[[ Recorded information open ]]

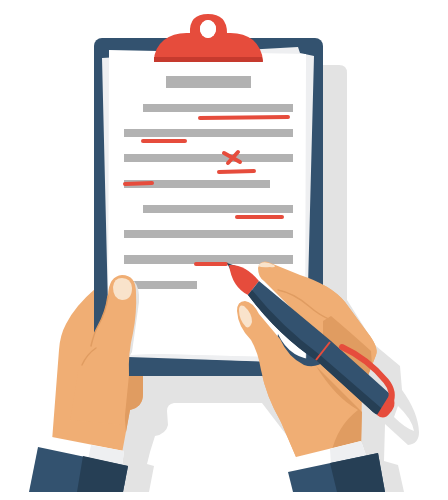
<!DOCTYPE html>
<html lang="en">
<head>
<meta charset="utf-8">
<title>Proofreading a document</title>
<style>
:root {
  --navy: #33526f;
  --navy-dark: #263f55;
  --red: #e64c3c;
  --red-dark: #c63a2e;
  --skin: #f0ae74;
  --skin-shade: #e09c61;
  --nail: #f9e3cb;
  --line: #b2b2b2;
  --shadow: #e3e3e3;
  --sheet: #fff;
  --sheet-back: #eeeff1;
}
html, body { margin: 0; background: #fff; overflow: hidden; }
svg { display: block; width: 448px; height: 500px; }
.navy { fill: var(--navy); }
.navy-dark { fill: var(--navy-dark); }
.red { fill: var(--red); }
.skin { fill: var(--skin); }
.skin-shade { fill: var(--skin-shade); }
.nail { fill: var(--nail); }
.white { fill: var(--sheet); }
.sheet-back { fill: var(--sheet-back); }
.shadow { fill: var(--shadow); }
.text-lines { fill: var(--line); }
.marks { fill: none; stroke: var(--red); stroke-width: 4; stroke-linecap: round; }
.crease { fill: none; stroke: var(--skin-shade); stroke-width: 1.5; stroke-linecap: round; }
</style>
</head>
<body>
<svg viewBox="0 0 448 500" role="img" aria-label="Hands holding a clipboard and correcting a text with a red pen">
  <g id="cast-shadow" class="shadow">
    <path d="M300 65H339Q347 65 347 73V300L376 346L400 366L402 390Q418 412 419 432Q419 444 408 445L385 424L384 461L398 465L404 492H330L262 403H174Q167 404 167 411L168 425Q166 434 155 436L150 452L147 464L154 466L149 492H110L120 375H300Z"/>
    <path class="white" d="M398 406Q412 419 414 431Q405 428 394 417Z"/>
  </g>

  <g id="left-palm">
    <path class="skin" d="M96 288Q75 306 66 324Q60 335 59 350L52 441L122 453L130 410Q143 407 143 394V372L120 330Z"/>
    <path class="skin-shade" d="M128 375H143V394Q143 407 130 410L126 432Q122 400 128 375Z"/>
  </g>

  <g id="right-palm">
    <path class="skin" d="M258 268Q259 260 268 262L300 275Q331 285 345 302L367 332Q379 347 376 355L362 391L361 447L299 464L280 420Q266 396 261 370L240 320L300 330Z"/>
  </g>

  <g id="clipboard">
    <rect class="navy" x="94" y="38" width="229" height="338" rx="8"/>
    <path class="sheet-back" d="M102 58L298 47L300 53L314 56L306 363L128 357L109 348Z"/>
    <path class="white" d="M109 50L306 54L305 358L157 354L108 356Z"/>
    <path d="M108 356L157 354L305 358L306 363L157 357Z" class="sheet-back"/>
  </g>

  <g id="clip">
    <path class="red" fill-rule="evenodd" d="M154 61Q154 48 164 40Q174 32 190 33Q189 14 208 14Q227 14 227 33Q243 32 253 40Q262 48 263 61ZM208 20A8 9 0 1 0 208 38A8 9 0 1 0 208 20Z"/>
    <ellipse class="white" cx="208" cy="29" rx="8" ry="9"/>
    <path d="M154 57H262L263 62H154Z" fill="var(--red-dark)"/>
  </g>

  <g id="document-text" class="text-lines">
    <rect x="166" y="76" width="85" height="12"/>
    <rect x="143" y="104" width="150" height="8"/>
    <rect x="124" y="129" width="169" height="8"/>
    <rect x="124" y="154" width="169" height="8"/>
    <rect x="124" y="180" width="146" height="8"/>
    <rect x="143" y="205" width="150" height="8"/>
    <rect x="124" y="230" width="169" height="8"/>
    <rect x="124" y="255" width="169" height="9"/>
    <rect x="124" y="281" width="73" height="8"/>
  </g>

  <g id="correction-marks" class="marks">
    <path d="M200 118L288 117"/>
    <path d="M143 141H185"/>
    <path d="M224 153L240 162M238 152L228 163"/>
    <path d="M219 172L254 171"/>
    <path d="M125 184L152 183"/>
    <path d="M237 217H282"/>
    <path d="M196 264H226"/>
  </g>

  <g id="left-thumb">
    <path d="M134 281Q140 288 139 302L132 352L129 357V332Z" class="shadow"/>
    <path class="skin" d="M78 372Q86 345 98 326Q106 312 108 295Q109 276 122 275Q136 275 136 293Q137 312 133 333Q128 353 129 375L124 425L70 420Z"/>
    <path class="crease" d="M108 296Q106 312 98 326Q94 333 91 346M96 348Q87 354 82 365"/>
    <path class="nail" d="M113 287Q114 278 122 278Q131 278 132 288Q132 300 122 300Q113 299 113 287Z"/>
  </g>

  <g id="right-thumb">
    <path class="navy" d="M278 334Q291 362 323 360V376H270Z"/>
    <path class="skin" d="M237 311Q237 301 245 301Q253 302 259 314L280 339Q288 357 304 365Q316 369 326 360L350 370L349 425L299 464L282 424Q266 396 261 370Q258 352 251 340Q238 327 237 311Z"/>
    <path class="nail" d="M239 310Q239 304 244 306Q252 313 252 322Q250 329 246 327Q239 320 239 310Z"/>
  </g>

  <g id="index-finger">
    <path class="skin" d="M258 268Q260 260 268 262L300 275Q331 285 345 302L367 332Q379 347 376 355L365 383L338 352L292 309L264 281Q258 277 258 268Z"/>
    <path class="nail" d="M258 266Q262 259 274 265Q277 268 270 267Q262 268 258 266Z"/>
    <path class="crease" d="M278 290Q294 293 310 307Q319 315 331 320"/>
    <path class="skin-shade" d="M323 321L331 316Q350 332 371 351L372 365L362 391L346 373L323 350Z"/>
    <path class="skin-shade" d="M316 366L362 412L361 447L331 454Q337 426 358 410Q335 397 316 366Z"/>
  </g>

  <g id="pen">
    <path class="navy-dark" d="M227 263L236 266L232 273Z"/>
    <path class="red" d="M229 265Q245 264 259 281L248 295Q232 287 229 265Z"/>
    <path class="navy" d="M259 281L331 341L390 394Q397 401 389 411Q382 420 373 412L317 361Q279 336 248 295Z"/>
    <path class="navy-dark" d="M248 295L252 290Q282 327 320 355L380 407L387 413Q380 418 373 412L317 361Q279 336 248 295Z"/>
    <path class="red" d="M390 394Q399 403 390 413Q384 421 377 415Z"/>
    <path d="M330 342L316 360" fill="none" stroke="var(--red)" stroke-width="2"/>
    <path d="M342 347Q368 359 386 381Q395 392 390 404" fill="none" stroke="var(--red)" stroke-width="6" stroke-linecap="round"/>
  </g>

  <g id="left-sleeve">
    <path class="white" d="M52 437L124 451L122 467L48 452Z"/>
    <path d="M91 445L124 451L122 467L88 460Z" class="sheet-back"/>
    <path class="navy" d="M38 447L128 466L123 492H29Z"/>
    <path class="navy-dark" d="M83 456L128 466L123 492H77Z"/>
  </g>

  <g id="right-sleeve">
    <path class="white" d="M296 457L361 441L367 458L297 472Z"/>
    <path class="sheet-back" d="M330 449L361 441L367 458L331 465Z"/>
    <path class="navy" d="M288 472L378 453L385 492H293Z"/>
    <path class="navy-dark" d="M330 463L378 453L385 492H337Z"/>
  </g>
</svg>
</body>
</html>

[[ Recorded information closed ]]

Task directions
Write out the data once more exactly, omitting the pictures.

Answer to this problem
<!DOCTYPE html>
<html lang="en">
<head>
<meta charset="utf-8">
<title>Proofreading a document</title>
<style>
:root {
  --navy: #33526f;
  --navy-dark: #263f55;
  --red: #e64c3c;
  --red-dark: #c63a2e;
  --skin: #f0ae74;
  --skin-shade: #e09c61;
  --nail: #f9e3cb;
  --line: #b2b2b2;
  --shadow: #e3e3e3;
  --sheet: #fff;
  --sheet-back: #eeeff1;
}
html, body { margin: 0; background: #fff; overflow: hidden; }
svg { display: block; width: 448px; height: 500px; }
.navy { fill: var(--navy); }
.navy-dark { fill: var(--navy-dark); }
.red { fill: var(--red); }
.skin { fill: var(--skin); }
.skin-shade { fill: var(--skin-shade); }
.nail { fill: var(--nail); }
.white { fill: var(--sheet); }
.sheet-back { fill: var(--sheet-back); }
.shadow { fill: var(--shadow); }
.text-lines { fill: var(--line); }
.marks { fill: none; stroke: var(--red); stroke-width: 4; stroke-linecap: round; }
.crease { fill: none; stroke: var(--skin-shade); stroke-width: 1.5; stroke-linecap: round; }
</style>
</head>
<body>
<svg viewBox="0 0 448 500" role="img" aria-label="Hands holding a clipboard and correcting a text with a red pen">
  <g id="cast-shadow" class="shadow">
    <path d="M300 65H339Q347 65 347 73V300L376 346L400 366L402 390Q418 412 419 432Q419 444 408 445L385 424L384 461L398 465L404 492H330L262 403H174Q167 404 167 411L168 425Q166 434 155 436L150 452L147 464L154 466L149 492H110L120 375H300Z"/>
    <path class="white" d="M398 406Q412 419 414 431Q405 428 394 417Z"/>
  </g>

  <g id="left-palm">
    <path class="skin" d="M96 288Q75 306 66 324Q60 335 59 350L52 441L122 453L130 410Q143 407 143 394V372L120 330Z"/>
    <path class="skin-shade" d="M128 375H143V394Q143 407 130 410L126 432Q122 400 128 375Z"/>
  </g>

  <g id="right-palm">
    <path class="skin" d="M258 268Q259 260 268 262L300 275Q331 285 345 302L367 332Q379 347 376 355L362 391L361 447L299 464L280 420Q266 396 261 370L240 320L300 330Z"/>
  </g>

  <g id="clipboard">
    <rect class="navy" x="94" y="38" width="229" height="338" rx="8"/>
    <path class="sheet-back" d="M102 58L298 47L300 53L314 56L306 363L128 357L109 348Z"/>
    <path class="white" d="M109 50L306 54L305 358L157 354L108 356Z"/>
    <path d="M108 356L157 354L305 358L306 363L157 357Z" class="sheet-back"/>
  </g>

  <g id="clip">
    <path class="red" fill-rule="evenodd" d="M154 61Q154 48 164 40Q174 32 190 33Q189 14 208 14Q227 14 227 33Q243 32 253 40Q262 48 263 61ZM208 20A8 9 0 1 0 208 38A8 9 0 1 0 208 20Z"/>
    <ellipse class="white" cx="208" cy="29" rx="8" ry="9"/>
    <path d="M154 57H262L263 62H154Z" fill="var(--red-dark)"/>
  </g>

  <g id="document-text" class="text-lines">
    <rect x="166" y="76" width="85" height="12"/>
    <rect x="143" y="104" width="150" height="8"/>
    <rect x="124" y="129" width="169" height="8"/>
    <rect x="124" y="154" width="169" height="8"/>
    <rect x="124" y="180" width="146" height="8"/>
    <rect x="143" y="205" width="150" height="8"/>
    <rect x="124" y="230" width="169" height="8"/>
    <rect x="124" y="255" width="169" height="9"/>
    <rect x="124" y="281" width="73" height="8"/>
  </g>

  <g id="correction-marks" class="marks">
    <path d="M200 118L288 117"/>
    <path d="M143 141H185"/>
    <path d="M224 153L240 162M238 152L228 163"/>
    <path d="M219 172L254 171"/>
    <path d="M125 184L152 183"/>
    <path d="M237 217H282"/>
    <path d="M196 264H226"/>
  </g>

  <g id="left-thumb">
    <path d="M134 281Q140 288 139 302L132 352L129 357V332Z" class="shadow"/>
    <path class="skin" d="M78 372Q86 345 98 326Q106 312 108 295Q109 276 122 275Q136 275 136 293Q137 312 133 333Q128 353 129 375L124 425L70 420Z"/>
    <path class="crease" d="M108 296Q106 312 98 326Q94 333 91 346M96 348Q87 354 82 365"/>
    <path class="nail" d="M113 287Q114 278 122 278Q131 278 132 288Q132 300 122 300Q113 299 113 287Z"/>
  </g>

  <g id="right-thumb">
    <path class="navy" d="M278 334Q291 362 323 360V376H270Z"/>
    <path class="skin" d="M237 311Q237 301 245 301Q253 302 259 314L280 339Q288 357 304 365Q316 369 326 360L350 370L349 425L299 464L282 424Q266 396 261 370Q258 352 251 340Q238 327 237 311Z"/>
    <path class="nail" d="M239 310Q239 304 244 306Q252 313 252 322Q250 329 246 327Q239 320 239 310Z"/>
  </g>

  <g id="index-finger">
    <path class="skin" d="M258 268Q260 260 268 262L300 275Q331 285 345 302L367 332Q379 347 376 355L365 383L338 352L292 309L264 281Q258 277 258 268Z"/>
    <path class="nail" d="M258 266Q262 259 274 265Q277 268 270 267Q262 268 258 266Z"/>
    <path class="crease" d="M278 290Q294 293 310 307Q319 315 331 320"/>
    <path class="skin-shade" d="M323 321L331 316Q350 332 371 351L372 365L362 391L346 373L323 350Z"/>
    <path class="skin-shade" d="M316 366L362 412L361 447L331 454Q337 426 358 410Q335 397 316 366Z"/>
  </g>

  <g id="pen">
    <path class="navy-dark" d="M227 263L236 266L232 273Z"/>
    <path class="red" d="M229 265Q245 264 259 281L248 295Q232 287 229 265Z"/>
    <path class="navy" d="M259 281L331 341L390 394Q397 401 389 411Q382 420 373 412L317 361Q279 336 248 295Z"/>
    <path class="navy-dark" d="M248 295L252 290Q282 327 320 355L380 407L387 413Q380 418 373 412L317 361Q279 336 248 295Z"/>
    <path class="red" d="M390 394Q399 403 390 413Q384 421 377 415Z"/>
    <path d="M330 342L316 360" fill="none" stroke="var(--red)" stroke-width="2"/>
    <path d="M342 347Q368 359 386 381Q395 392 390 404" fill="none" stroke="var(--red)" stroke-width="6" stroke-linecap="round"/>
  </g>

  <g id="left-sleeve">
    <path class="white" d="M52 437L124 451L122 467L48 452Z"/>
    <path d="M91 445L124 451L122 467L88 460Z" class="sheet-back"/>
    <path class="navy" d="M38 447L128 466L123 492H29Z"/>
    <path class="navy-dark" d="M83 456L128 466L123 492H77Z"/>
  </g>

  <g id="right-sleeve">
    <path class="white" d="M296 457L361 441L367 458L297 472Z"/>
    <path class="sheet-back" d="M330 449L361 441L367 458L331 465Z"/>
    <path class="navy" d="M288 472L378 453L385 492H293Z"/>
    <path class="navy-dark" d="M330 463L378 453L385 492H337Z"/>
  </g>
</svg>
</body>
</html>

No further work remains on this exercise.